What was the measure of this satisfactory merit on the part of Our Lady? How much did she pay? Enough for the Redemption of the whole world, though she did not, as her Son did, pay such a price by way of justice (de condigno), but rather by a certain proportion to her finite condition (de congruo). “It is a great thing in any saint,” St. Thomas Aquinas tells us, “to have grace sufficient for the salvation of many souls; but to have enough to suffice for the salvation of everybody in the world is the greatest of all; and this is found in Christ and in the Blessed Virgin.”6


The doctrine of Our Lady Co-Redemptrix flows directly from a clear understanding of God’s plans for our Redemption. It was His intention to reverse the Fall completely by making a woman, as well as a God-man, necessary for its accomplishment. He wanted to provide a new and better mother for the human race, one who not only refuses to give any quarter to the devil, but who also destroys him by her humility and selflessness. Instead of bringing forth death for her children, she brings them eternal life by sacrificing her own Son for their sakes. The context of the Fall, in which both Adam and Eve were involved, called forth from the Eternal Wisdom a New Eve as well as a New Adam for its full remedy. And how wonderfully good God is to provide for us this complete remedy, such that we can truly say, “O happy fault, that gave us such a Redeemer... and such a Redemptrix!” “A Child is born to us...and a Mother is given to us!”

Fr. Robinson was ordained in 2006 by Bishop Bernard Fellay and has been a professor at Holy Cross Seminary in Australia since 2009. Earlier this year, he put together an instructional course on St. Louis de Montfort’s True Devotion to Mary, which may be obtained at www.holycrossseminary.com/truedevotion.htm

1 Cf. Fr. Garrigou-Lagrange, Mother of the Savior (Dublin: Golden Eagle Books, Ltd., 1949), p. 147: “There is a very intimate connection between compassion and motherhood, for the deepest compassion is that of a mother, and Mary would not have been a worthy mother of the Redeemer had she been lacking in conformity of will with His redemptive oblation.”

2 See the chapter entitled “The New Eve” in Frank Duff’s Mary Shall Reign (Glasgow: John Burns & Sons, 1961) for a use of this expression; for a comparison of the elements of the Fall and Redemption, see Fulton Sheen, Old Errors and New Labels (New York: Garden City Books, 1931), p. 138.

3 Cf. St. John Eudes quoted in Daniel Sargent’s Their Hearts be Praised (New York: P. J. Kenedy and Sons, 1949), p. 108: “Even though the Heart of Jesus be different from that of Mary, and that it surpass her Heart infinitely in excellence and sanctity, yet God has united so closely the two Hearts that one can say in truth that they are one Heart, for they have always been animated by a same spirit, and filled with the same sentiments and affections.”

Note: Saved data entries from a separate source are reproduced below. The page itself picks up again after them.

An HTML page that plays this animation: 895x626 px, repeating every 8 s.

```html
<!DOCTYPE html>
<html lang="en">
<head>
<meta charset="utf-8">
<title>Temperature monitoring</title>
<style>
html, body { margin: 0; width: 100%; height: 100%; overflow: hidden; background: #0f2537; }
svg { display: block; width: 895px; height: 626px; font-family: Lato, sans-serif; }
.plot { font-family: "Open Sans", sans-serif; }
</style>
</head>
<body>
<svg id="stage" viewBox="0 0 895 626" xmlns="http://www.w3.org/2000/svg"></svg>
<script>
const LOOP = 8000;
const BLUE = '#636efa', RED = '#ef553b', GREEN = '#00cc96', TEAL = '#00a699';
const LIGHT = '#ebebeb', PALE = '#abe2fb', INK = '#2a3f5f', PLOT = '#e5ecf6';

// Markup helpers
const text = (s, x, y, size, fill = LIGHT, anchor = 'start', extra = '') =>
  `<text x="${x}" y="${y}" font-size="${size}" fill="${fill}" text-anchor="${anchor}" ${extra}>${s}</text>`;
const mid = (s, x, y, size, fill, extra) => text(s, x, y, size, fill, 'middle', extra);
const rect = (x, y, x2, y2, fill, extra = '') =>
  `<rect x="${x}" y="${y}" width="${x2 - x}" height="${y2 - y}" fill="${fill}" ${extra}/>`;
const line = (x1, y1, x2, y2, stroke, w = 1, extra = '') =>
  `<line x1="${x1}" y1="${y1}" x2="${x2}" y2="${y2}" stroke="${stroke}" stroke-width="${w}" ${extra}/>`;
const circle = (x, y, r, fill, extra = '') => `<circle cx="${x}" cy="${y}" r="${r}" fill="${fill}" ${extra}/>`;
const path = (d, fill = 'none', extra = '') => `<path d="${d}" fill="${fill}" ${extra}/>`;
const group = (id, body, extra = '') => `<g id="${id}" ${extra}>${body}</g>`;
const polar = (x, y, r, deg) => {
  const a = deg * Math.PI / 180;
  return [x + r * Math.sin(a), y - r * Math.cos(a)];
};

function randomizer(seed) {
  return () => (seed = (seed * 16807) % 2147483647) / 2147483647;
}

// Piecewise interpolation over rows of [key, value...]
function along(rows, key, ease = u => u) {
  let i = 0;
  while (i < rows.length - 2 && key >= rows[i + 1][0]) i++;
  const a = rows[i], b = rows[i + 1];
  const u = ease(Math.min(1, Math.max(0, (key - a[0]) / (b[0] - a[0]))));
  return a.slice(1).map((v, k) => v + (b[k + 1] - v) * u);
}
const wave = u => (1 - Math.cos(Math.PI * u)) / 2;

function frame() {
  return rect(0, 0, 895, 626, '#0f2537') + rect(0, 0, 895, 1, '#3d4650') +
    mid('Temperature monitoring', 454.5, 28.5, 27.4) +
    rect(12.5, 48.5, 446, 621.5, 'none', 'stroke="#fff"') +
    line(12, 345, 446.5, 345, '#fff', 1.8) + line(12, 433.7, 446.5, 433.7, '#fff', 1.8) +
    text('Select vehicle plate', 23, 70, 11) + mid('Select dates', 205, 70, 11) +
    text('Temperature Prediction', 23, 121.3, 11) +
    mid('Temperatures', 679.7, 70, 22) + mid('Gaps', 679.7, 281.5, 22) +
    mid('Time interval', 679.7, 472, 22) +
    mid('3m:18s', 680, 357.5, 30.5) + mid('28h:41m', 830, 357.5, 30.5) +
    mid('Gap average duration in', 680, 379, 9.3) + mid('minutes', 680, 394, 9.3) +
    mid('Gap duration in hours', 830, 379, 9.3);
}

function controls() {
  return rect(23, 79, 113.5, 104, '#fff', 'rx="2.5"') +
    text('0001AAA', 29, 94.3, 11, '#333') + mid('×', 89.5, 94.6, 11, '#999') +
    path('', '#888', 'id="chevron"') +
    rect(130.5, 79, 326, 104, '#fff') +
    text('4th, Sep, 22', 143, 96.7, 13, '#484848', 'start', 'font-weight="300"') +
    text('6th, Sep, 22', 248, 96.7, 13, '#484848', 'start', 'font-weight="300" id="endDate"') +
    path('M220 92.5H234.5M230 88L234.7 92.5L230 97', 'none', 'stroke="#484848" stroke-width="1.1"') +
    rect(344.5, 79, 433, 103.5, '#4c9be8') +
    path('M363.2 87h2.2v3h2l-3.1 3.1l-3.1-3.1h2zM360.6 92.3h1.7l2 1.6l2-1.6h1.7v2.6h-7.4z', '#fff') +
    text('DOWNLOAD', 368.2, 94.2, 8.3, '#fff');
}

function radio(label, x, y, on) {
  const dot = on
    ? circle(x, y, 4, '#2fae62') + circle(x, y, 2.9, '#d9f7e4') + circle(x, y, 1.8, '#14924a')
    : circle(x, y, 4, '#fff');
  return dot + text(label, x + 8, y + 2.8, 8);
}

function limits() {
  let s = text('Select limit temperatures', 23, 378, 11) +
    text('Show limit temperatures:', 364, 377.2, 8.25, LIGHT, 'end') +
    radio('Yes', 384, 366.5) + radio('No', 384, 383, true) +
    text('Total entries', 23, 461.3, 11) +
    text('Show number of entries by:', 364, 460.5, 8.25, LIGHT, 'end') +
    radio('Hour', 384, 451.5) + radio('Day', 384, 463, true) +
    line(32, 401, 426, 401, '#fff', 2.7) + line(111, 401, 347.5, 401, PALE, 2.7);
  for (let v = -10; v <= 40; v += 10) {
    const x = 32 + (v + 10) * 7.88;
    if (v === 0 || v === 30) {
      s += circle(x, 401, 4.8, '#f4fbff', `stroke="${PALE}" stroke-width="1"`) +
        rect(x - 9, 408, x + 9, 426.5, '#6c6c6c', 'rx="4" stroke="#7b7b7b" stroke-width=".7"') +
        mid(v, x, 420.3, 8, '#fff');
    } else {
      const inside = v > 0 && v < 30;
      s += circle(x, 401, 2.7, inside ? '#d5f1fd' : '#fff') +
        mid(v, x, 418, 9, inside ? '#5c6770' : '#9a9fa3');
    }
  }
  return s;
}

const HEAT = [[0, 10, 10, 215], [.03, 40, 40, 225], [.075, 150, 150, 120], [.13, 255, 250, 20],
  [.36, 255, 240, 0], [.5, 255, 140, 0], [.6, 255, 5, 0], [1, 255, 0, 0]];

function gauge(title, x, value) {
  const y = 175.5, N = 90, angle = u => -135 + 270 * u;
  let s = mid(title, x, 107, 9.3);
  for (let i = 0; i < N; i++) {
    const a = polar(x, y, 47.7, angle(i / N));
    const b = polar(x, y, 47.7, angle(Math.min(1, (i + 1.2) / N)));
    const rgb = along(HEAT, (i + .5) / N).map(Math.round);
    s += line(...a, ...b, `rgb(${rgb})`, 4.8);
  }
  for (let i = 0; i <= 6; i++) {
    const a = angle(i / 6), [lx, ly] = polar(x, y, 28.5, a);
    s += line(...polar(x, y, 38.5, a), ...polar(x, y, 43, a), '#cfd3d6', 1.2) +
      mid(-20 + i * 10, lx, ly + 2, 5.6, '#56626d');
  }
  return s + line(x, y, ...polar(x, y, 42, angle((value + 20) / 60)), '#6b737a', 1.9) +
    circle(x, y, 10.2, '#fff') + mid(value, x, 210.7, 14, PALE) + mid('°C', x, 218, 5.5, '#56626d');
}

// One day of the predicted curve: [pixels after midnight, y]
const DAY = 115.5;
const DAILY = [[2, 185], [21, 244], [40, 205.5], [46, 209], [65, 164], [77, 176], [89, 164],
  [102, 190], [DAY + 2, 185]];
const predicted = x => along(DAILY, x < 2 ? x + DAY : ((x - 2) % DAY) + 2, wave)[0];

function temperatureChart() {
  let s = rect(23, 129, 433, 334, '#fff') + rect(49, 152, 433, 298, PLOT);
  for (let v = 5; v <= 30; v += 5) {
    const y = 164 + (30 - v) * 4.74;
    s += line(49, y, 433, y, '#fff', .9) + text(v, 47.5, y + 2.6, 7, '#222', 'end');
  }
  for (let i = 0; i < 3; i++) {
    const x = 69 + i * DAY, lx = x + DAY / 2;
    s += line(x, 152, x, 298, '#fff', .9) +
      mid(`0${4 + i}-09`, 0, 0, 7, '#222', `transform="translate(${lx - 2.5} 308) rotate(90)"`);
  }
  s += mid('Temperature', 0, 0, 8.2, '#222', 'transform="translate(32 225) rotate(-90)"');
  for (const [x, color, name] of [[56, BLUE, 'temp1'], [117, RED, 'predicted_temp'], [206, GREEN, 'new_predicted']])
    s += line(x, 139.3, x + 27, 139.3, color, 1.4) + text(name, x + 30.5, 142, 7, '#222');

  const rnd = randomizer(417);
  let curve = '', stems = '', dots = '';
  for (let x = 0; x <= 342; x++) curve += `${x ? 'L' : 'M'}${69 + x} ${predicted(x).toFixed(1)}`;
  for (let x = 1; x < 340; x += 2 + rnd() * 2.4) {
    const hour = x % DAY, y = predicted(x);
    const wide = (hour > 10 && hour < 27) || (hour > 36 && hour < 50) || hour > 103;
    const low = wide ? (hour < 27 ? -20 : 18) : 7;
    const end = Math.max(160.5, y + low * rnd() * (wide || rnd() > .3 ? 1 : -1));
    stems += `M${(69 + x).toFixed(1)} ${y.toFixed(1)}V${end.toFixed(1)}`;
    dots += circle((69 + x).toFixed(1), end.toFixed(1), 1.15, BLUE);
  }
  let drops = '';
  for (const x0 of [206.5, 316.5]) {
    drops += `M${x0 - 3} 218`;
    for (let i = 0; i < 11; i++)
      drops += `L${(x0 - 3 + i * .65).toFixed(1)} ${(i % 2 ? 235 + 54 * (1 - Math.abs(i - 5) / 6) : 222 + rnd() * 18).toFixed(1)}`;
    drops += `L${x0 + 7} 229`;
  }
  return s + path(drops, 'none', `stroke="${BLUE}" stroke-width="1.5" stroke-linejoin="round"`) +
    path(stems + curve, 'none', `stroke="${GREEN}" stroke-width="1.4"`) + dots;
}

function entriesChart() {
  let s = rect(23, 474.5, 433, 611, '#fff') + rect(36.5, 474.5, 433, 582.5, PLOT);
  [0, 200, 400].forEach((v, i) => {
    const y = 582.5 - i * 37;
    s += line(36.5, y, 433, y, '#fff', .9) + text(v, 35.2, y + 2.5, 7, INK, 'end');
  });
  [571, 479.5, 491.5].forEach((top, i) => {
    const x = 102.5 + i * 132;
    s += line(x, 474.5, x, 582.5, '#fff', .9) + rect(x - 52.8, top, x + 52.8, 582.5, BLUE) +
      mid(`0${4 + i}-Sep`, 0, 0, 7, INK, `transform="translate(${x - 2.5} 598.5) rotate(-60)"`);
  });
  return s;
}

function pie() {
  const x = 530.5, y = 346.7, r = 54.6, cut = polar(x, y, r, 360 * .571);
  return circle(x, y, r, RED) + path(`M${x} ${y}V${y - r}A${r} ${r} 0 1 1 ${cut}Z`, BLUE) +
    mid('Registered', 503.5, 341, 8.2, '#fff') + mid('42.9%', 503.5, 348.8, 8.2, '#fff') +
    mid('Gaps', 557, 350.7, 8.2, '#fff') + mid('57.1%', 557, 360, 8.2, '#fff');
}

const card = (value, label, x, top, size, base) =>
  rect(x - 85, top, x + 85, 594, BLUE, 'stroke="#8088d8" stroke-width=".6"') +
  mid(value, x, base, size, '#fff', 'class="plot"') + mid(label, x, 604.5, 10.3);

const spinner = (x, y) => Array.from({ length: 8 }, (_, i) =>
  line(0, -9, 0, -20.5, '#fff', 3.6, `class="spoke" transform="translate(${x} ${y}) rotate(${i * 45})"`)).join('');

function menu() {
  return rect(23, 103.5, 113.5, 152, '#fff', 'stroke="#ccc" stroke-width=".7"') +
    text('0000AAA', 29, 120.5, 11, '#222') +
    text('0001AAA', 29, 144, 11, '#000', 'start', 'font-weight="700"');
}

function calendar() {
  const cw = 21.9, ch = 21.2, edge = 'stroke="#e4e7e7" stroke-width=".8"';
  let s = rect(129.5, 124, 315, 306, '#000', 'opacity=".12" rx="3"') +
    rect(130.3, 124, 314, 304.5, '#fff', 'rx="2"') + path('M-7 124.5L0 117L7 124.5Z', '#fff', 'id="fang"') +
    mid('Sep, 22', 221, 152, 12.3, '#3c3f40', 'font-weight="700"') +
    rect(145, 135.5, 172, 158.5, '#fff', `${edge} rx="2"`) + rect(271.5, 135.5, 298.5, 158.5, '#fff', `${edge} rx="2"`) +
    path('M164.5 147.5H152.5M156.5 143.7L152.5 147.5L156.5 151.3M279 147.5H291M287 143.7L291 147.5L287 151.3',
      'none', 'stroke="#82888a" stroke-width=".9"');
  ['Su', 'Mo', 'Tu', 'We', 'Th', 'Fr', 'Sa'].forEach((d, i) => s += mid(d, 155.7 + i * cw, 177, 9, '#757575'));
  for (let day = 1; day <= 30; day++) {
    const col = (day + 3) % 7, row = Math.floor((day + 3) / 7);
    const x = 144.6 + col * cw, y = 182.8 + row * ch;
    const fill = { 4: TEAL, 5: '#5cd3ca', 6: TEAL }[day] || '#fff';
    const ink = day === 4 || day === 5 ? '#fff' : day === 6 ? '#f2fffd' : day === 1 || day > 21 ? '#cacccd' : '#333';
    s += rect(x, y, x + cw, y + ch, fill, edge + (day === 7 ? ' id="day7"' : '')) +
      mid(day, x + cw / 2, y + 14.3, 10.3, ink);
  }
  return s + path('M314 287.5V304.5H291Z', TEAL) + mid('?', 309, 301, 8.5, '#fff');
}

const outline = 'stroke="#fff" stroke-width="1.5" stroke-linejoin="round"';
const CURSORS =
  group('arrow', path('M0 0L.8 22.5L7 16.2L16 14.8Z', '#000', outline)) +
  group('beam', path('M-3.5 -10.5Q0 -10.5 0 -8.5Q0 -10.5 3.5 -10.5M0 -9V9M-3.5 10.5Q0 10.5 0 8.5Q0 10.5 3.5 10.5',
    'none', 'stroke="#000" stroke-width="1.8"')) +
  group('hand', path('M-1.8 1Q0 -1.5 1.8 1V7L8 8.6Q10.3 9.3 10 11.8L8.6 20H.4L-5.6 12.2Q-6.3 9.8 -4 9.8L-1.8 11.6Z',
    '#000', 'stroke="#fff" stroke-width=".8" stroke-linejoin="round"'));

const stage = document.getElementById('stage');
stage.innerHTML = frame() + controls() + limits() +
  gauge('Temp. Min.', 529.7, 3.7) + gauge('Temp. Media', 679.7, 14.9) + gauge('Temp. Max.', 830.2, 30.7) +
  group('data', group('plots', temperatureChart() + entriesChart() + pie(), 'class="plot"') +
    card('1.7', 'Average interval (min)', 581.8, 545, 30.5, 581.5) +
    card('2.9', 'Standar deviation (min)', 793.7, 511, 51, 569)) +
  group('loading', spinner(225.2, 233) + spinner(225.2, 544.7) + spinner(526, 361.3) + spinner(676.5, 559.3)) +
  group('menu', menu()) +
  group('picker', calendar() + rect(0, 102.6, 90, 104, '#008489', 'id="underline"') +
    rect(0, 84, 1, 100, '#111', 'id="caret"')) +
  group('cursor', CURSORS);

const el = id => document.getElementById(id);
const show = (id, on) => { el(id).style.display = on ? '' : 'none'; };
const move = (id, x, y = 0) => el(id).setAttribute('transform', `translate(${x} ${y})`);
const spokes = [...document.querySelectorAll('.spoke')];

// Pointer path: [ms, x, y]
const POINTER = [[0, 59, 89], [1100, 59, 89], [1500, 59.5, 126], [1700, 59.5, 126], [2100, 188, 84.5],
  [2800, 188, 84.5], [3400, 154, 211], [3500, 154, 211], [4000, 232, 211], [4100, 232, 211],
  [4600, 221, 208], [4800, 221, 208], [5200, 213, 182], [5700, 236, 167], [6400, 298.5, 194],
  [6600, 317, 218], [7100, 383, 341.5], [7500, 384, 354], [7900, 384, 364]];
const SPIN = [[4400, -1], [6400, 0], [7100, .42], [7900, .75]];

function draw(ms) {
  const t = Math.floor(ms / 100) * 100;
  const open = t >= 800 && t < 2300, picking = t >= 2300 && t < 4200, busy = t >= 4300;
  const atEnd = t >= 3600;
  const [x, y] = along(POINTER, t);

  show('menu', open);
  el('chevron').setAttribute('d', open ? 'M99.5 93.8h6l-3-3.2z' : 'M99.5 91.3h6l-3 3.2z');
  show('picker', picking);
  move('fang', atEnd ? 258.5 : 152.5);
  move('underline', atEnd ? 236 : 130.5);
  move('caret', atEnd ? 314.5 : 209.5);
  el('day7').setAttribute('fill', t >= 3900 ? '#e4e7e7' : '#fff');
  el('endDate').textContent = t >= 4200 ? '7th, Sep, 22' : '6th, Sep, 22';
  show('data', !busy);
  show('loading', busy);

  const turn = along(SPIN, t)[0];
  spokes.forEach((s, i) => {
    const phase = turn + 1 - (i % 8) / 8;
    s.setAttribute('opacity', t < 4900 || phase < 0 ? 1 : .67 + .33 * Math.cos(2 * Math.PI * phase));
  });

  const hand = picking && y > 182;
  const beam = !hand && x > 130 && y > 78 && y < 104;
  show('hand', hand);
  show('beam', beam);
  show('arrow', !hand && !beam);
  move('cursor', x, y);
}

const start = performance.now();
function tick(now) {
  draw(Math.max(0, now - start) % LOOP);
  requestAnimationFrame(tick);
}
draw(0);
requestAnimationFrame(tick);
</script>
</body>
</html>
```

4 Ibid., p. 189.

5 Canon Ildefonso Rodriguez Villar in To Jesus through Mary (Cebu City, Philippines: Sacred Heart School, 1962), p. 181.

6 Quoted in Pope Leo XIII’s Rosary encyclical Magnae Dei Matris of September 8, 1892.